Scan the entries line by line and return those with "across".
DATA below:
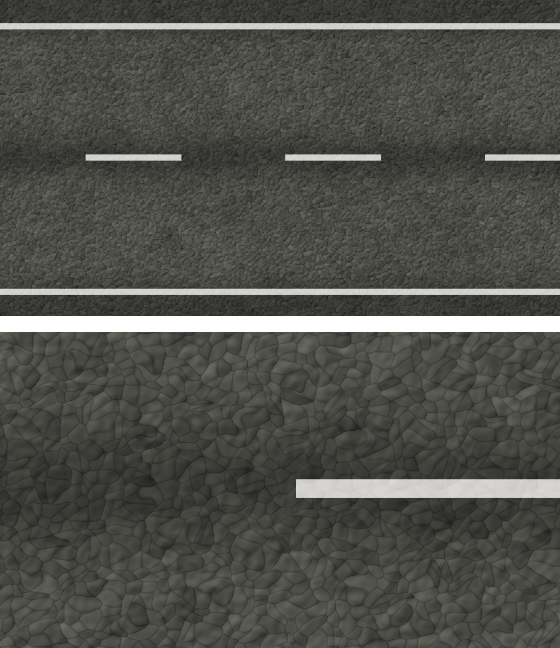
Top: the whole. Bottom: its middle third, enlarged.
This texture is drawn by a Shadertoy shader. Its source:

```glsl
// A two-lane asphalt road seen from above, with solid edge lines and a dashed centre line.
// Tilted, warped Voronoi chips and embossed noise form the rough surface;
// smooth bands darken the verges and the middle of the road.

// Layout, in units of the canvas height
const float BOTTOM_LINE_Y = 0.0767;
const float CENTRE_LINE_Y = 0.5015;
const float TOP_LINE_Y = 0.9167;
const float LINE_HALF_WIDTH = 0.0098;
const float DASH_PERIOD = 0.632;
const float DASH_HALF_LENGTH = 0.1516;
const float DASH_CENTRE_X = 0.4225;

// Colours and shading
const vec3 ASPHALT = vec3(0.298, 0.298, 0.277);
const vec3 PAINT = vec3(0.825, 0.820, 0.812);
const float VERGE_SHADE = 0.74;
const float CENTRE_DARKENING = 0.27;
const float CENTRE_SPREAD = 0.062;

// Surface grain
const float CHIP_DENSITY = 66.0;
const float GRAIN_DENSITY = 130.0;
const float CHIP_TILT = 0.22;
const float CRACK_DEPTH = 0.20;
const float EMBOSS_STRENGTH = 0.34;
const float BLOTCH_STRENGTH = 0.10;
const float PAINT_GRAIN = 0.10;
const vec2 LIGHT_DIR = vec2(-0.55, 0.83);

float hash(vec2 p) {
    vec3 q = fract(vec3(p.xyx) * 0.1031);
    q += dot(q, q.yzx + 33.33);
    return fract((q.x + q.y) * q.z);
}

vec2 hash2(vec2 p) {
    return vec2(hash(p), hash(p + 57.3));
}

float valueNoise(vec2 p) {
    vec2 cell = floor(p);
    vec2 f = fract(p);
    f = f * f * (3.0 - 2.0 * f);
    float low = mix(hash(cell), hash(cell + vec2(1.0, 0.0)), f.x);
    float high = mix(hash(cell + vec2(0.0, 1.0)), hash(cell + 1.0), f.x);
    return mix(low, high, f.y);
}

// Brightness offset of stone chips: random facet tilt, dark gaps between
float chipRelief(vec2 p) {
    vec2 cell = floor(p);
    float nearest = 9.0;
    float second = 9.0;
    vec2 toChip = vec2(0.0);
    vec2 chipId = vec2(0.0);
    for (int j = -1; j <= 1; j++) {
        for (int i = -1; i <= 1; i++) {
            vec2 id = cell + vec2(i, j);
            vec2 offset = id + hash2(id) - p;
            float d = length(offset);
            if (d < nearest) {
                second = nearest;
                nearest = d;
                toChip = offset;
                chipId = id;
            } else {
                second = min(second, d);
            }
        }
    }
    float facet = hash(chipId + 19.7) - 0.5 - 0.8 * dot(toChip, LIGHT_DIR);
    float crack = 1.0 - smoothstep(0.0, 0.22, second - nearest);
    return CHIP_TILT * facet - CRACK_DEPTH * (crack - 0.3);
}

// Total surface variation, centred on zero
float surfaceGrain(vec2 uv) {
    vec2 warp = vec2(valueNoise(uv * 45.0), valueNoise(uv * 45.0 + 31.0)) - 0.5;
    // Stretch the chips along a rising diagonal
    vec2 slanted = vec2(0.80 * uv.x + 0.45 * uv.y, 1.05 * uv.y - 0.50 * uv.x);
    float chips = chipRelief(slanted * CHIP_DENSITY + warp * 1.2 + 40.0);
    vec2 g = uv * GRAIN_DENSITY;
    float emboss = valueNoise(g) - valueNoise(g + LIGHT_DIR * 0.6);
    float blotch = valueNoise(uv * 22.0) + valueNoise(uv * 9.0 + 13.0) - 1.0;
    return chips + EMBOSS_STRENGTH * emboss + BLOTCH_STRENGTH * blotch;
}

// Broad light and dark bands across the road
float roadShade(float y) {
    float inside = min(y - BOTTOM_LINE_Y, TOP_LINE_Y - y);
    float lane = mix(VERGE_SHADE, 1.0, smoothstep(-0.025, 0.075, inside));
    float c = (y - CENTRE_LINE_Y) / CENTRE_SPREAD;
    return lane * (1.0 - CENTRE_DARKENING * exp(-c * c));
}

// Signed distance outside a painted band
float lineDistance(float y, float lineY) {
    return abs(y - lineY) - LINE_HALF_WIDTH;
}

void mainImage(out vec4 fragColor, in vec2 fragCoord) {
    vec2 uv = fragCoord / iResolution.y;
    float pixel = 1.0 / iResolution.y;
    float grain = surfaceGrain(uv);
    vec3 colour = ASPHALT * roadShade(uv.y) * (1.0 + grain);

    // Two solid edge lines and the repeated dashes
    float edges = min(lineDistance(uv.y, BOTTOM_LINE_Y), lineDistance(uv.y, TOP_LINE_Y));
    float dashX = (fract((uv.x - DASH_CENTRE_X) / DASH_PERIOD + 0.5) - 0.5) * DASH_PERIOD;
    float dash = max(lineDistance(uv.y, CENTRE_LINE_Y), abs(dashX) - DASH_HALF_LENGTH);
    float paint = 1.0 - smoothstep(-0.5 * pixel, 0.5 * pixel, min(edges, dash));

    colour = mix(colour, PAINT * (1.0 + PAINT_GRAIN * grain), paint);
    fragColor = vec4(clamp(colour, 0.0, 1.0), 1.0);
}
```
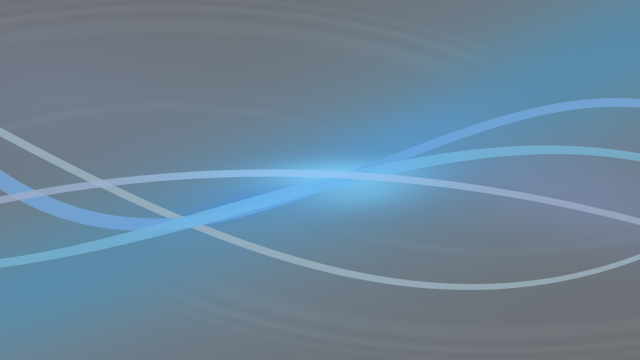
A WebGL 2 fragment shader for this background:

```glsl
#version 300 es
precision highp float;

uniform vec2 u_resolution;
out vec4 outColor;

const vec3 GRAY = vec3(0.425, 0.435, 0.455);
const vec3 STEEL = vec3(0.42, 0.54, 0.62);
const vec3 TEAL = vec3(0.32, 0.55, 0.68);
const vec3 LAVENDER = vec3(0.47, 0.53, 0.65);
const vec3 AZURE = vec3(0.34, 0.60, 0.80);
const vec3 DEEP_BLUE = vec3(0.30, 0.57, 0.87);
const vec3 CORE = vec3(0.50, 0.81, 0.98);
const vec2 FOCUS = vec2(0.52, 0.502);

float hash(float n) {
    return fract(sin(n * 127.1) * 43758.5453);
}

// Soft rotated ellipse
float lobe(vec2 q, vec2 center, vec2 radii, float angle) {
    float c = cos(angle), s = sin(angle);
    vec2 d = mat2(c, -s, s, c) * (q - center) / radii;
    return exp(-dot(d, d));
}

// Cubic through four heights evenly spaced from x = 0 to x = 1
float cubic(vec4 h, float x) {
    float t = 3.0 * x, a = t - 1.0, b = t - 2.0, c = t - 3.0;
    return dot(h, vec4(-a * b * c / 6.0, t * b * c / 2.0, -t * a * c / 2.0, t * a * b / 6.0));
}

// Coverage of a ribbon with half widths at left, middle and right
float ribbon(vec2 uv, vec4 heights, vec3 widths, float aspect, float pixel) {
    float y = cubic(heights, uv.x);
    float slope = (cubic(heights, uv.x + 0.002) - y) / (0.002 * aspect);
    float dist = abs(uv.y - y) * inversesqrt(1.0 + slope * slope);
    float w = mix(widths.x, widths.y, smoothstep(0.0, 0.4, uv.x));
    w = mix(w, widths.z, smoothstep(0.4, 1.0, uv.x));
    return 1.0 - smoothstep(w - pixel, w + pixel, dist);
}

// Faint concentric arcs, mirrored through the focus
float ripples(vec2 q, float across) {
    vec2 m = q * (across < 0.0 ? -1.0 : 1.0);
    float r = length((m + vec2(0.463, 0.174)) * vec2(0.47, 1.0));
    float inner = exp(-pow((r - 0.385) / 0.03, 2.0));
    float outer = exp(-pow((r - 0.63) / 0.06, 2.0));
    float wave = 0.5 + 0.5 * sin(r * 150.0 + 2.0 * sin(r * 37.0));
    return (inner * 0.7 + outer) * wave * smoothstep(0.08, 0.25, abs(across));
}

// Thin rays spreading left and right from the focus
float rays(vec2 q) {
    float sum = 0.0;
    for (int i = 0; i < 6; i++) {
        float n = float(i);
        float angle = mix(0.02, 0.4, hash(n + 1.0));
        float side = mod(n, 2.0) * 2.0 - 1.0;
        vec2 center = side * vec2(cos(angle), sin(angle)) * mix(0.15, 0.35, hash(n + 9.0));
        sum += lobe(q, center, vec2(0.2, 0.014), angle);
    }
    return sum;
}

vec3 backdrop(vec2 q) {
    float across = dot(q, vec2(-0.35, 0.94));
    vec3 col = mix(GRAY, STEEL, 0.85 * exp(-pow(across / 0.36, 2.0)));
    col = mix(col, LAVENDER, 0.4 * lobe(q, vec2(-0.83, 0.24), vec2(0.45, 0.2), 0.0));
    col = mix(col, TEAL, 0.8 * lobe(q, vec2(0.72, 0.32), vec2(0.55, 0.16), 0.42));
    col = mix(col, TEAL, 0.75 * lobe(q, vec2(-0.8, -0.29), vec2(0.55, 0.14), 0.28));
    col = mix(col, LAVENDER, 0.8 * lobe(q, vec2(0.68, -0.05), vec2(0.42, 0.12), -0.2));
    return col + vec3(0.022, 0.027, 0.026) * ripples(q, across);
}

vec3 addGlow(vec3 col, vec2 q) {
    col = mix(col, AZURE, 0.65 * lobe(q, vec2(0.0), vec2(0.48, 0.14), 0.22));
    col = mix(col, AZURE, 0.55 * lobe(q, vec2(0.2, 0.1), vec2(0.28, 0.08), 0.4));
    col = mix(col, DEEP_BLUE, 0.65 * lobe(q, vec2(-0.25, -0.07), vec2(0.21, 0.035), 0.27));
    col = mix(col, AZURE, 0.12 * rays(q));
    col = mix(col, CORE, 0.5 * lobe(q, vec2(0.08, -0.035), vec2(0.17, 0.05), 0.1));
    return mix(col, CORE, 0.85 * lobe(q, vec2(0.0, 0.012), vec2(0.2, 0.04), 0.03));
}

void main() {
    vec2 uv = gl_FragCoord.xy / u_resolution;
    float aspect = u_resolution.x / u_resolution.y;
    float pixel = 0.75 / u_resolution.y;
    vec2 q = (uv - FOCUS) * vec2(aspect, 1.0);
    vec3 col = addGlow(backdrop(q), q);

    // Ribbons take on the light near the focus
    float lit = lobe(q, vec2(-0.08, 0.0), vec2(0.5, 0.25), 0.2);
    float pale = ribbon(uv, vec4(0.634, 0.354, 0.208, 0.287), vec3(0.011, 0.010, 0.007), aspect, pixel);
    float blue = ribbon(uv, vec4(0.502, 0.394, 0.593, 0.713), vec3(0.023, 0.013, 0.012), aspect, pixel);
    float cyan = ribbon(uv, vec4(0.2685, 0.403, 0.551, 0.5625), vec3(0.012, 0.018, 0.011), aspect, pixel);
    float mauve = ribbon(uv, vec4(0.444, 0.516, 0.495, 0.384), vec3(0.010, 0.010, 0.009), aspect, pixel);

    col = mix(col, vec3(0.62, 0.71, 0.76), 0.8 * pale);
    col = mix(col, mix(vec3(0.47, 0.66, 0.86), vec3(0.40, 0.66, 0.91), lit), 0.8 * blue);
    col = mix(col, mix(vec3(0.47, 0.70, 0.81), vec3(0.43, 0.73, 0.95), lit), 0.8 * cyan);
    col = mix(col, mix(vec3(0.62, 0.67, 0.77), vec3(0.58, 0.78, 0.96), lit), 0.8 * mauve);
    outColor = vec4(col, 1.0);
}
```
End of DATA.
- TASK ANSWER
// Broad light and dark bands across the road
float ripples(vec2 q, float across) {
    vec2 m = q * (across < 0.0 ? -1.0 : 1.0);
    return (inner * 0.7 + outer) * wave * smoothstep(0.08, 0.25, abs(across));
    float across = dot(q, vec2(-0.35, 0.94));
    vec3 col = mix(GRAY, STEEL, 0.85 * exp(-pow(across / 0.36, 2.0)));
    return col + vec3(0.022, 0.027, 0.026) * ripples(q, across);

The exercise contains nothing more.